Start of Block

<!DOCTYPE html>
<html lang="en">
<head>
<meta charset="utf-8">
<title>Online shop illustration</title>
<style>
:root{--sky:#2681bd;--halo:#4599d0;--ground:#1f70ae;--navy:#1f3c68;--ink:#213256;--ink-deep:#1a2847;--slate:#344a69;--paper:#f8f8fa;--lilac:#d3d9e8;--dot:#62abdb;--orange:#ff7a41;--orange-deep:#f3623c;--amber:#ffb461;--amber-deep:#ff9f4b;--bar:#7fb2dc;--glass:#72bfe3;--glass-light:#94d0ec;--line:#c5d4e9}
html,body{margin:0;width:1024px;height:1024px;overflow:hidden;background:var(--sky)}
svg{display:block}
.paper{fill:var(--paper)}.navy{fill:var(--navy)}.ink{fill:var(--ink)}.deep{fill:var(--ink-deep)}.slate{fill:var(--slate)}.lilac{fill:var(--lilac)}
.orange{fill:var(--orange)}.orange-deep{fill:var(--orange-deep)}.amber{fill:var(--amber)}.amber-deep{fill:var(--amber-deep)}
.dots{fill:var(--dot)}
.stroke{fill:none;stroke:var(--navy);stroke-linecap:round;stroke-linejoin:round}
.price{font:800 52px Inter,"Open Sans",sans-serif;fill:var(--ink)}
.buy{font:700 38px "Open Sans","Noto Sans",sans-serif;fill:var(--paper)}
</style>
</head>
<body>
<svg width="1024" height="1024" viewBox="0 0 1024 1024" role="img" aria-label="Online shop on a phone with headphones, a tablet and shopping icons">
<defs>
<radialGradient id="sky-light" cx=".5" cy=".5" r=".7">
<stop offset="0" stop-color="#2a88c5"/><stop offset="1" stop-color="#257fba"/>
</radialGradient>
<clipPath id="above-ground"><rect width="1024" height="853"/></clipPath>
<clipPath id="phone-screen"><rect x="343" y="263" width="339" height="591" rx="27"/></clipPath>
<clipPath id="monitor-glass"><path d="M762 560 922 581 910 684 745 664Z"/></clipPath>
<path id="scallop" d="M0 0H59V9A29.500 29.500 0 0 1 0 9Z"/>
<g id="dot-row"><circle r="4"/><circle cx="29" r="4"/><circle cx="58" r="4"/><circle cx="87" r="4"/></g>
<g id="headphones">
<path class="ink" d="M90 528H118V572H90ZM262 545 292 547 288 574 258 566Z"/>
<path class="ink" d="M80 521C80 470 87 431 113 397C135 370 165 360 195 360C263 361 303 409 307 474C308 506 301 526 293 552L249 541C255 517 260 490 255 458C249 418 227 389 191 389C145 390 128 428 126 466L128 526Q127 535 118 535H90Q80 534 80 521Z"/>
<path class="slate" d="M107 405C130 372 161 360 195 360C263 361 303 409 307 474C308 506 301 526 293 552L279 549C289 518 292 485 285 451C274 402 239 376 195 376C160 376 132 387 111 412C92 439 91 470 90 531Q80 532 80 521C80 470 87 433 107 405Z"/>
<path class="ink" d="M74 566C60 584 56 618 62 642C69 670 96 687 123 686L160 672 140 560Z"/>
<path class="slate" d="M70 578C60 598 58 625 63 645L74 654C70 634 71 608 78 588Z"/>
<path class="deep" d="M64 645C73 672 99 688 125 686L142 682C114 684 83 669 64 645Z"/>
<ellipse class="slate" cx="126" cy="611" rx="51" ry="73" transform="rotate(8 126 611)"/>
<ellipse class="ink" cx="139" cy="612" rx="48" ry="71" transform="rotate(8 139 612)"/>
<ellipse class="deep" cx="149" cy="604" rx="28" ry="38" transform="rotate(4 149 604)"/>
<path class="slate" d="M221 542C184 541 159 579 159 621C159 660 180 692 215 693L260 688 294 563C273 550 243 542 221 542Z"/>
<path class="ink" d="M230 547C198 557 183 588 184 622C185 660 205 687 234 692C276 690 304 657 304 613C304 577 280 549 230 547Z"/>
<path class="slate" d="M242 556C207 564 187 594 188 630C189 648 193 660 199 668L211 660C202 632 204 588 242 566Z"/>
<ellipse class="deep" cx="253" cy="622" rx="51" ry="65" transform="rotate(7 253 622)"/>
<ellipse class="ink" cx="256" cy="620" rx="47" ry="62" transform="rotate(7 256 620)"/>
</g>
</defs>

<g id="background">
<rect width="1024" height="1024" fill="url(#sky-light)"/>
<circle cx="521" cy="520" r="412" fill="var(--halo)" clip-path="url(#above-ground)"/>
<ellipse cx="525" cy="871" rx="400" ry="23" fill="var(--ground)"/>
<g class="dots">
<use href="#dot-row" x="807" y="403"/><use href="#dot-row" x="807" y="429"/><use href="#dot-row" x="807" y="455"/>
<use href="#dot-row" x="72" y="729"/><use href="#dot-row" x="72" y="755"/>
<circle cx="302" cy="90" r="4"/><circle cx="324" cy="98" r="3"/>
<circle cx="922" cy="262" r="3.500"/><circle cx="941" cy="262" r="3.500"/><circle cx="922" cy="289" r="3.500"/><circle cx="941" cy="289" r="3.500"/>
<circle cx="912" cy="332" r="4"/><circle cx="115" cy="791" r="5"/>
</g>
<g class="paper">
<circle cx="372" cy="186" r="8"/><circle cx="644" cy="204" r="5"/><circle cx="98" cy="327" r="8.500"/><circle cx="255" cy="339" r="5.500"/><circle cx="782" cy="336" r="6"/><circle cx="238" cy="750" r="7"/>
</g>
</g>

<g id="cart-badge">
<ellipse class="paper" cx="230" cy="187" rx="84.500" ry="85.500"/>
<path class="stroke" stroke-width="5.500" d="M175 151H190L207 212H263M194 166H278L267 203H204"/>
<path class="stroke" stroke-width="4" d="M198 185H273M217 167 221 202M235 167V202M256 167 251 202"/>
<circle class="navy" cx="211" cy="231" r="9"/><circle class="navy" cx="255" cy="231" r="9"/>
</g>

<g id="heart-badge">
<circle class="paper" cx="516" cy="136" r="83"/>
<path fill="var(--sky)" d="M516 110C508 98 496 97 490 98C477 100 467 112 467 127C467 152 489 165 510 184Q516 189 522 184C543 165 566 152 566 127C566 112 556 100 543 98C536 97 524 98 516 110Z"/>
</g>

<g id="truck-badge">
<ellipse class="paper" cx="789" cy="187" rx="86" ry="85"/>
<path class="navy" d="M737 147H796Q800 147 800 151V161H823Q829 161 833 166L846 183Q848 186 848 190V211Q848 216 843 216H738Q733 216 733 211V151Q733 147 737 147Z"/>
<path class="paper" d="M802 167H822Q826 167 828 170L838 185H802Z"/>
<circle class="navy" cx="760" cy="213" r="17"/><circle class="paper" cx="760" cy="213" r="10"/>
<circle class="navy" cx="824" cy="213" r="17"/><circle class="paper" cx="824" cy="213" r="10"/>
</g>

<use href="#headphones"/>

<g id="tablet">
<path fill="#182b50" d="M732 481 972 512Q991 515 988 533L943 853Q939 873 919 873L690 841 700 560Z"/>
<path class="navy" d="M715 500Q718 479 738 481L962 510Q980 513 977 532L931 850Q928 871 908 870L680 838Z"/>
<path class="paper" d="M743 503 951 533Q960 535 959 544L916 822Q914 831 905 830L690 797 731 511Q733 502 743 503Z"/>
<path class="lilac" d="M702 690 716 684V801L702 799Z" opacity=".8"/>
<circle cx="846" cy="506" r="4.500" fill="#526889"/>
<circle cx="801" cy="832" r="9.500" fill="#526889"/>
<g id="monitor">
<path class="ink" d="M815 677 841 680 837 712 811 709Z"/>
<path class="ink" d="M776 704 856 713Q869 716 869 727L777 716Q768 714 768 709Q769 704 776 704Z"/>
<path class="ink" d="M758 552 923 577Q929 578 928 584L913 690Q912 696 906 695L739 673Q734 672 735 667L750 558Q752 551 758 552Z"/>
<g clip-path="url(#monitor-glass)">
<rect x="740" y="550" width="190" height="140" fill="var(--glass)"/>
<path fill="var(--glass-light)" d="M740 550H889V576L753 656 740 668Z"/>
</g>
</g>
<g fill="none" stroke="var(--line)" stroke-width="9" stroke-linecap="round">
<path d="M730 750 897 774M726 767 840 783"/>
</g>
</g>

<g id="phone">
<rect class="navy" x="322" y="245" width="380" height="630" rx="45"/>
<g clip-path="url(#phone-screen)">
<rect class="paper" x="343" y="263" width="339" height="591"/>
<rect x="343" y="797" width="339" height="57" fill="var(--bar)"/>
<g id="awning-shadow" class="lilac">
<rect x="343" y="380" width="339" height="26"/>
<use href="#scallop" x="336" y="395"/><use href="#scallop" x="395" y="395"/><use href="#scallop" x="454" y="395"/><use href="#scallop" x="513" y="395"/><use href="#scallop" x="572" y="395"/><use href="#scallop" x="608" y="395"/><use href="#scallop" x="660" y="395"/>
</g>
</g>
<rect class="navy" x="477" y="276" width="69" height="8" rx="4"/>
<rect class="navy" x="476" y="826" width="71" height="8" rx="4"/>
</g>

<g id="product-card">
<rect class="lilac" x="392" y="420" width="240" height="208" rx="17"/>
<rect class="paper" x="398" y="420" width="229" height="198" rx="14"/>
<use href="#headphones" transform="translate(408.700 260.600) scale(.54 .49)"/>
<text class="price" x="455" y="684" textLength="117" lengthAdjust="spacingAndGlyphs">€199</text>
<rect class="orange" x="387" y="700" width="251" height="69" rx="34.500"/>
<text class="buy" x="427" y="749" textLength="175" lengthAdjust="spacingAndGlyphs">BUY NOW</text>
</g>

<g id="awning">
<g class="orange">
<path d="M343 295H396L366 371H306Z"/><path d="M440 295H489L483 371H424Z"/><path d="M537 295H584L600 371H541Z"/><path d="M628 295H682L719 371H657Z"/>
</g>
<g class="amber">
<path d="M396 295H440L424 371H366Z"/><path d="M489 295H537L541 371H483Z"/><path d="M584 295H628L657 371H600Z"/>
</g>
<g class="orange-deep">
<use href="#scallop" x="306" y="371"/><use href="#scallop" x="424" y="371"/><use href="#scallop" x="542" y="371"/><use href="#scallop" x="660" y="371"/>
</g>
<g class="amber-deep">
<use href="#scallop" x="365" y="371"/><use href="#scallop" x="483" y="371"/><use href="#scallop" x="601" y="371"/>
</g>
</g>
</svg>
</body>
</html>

End of Block

Problem to solve = The lines to return are those in the material above that hold "ellipse".

Task solution =
<ellipse class="slate" cx="126" cy="611" rx="51" ry="73" transform="rotate(8 126 611)"/>
<ellipse class="ink" cx="139" cy="612" rx="48" ry="71" transform="rotate(8 139 612)"/>
<ellipse class="deep" cx="149" cy="604" rx="28" ry="38" transform="rotate(4 149 604)"/>
<ellipse class="deep" cx="253" cy="622" rx="51" ry="65" transform="rotate(7 253 622)"/>
<ellipse class="ink" cx="256" cy="620" rx="47" ry="62" transform="rotate(7 256 620)"/>
<ellipse cx="525" cy="871" rx="400" ry="23" fill="var(--ground)"/>
<ellipse class="paper" cx="230" cy="187" rx="84.500" ry="85.500"/>
<ellipse class="paper" cx="789" cy="187" rx="86" ry="85"/>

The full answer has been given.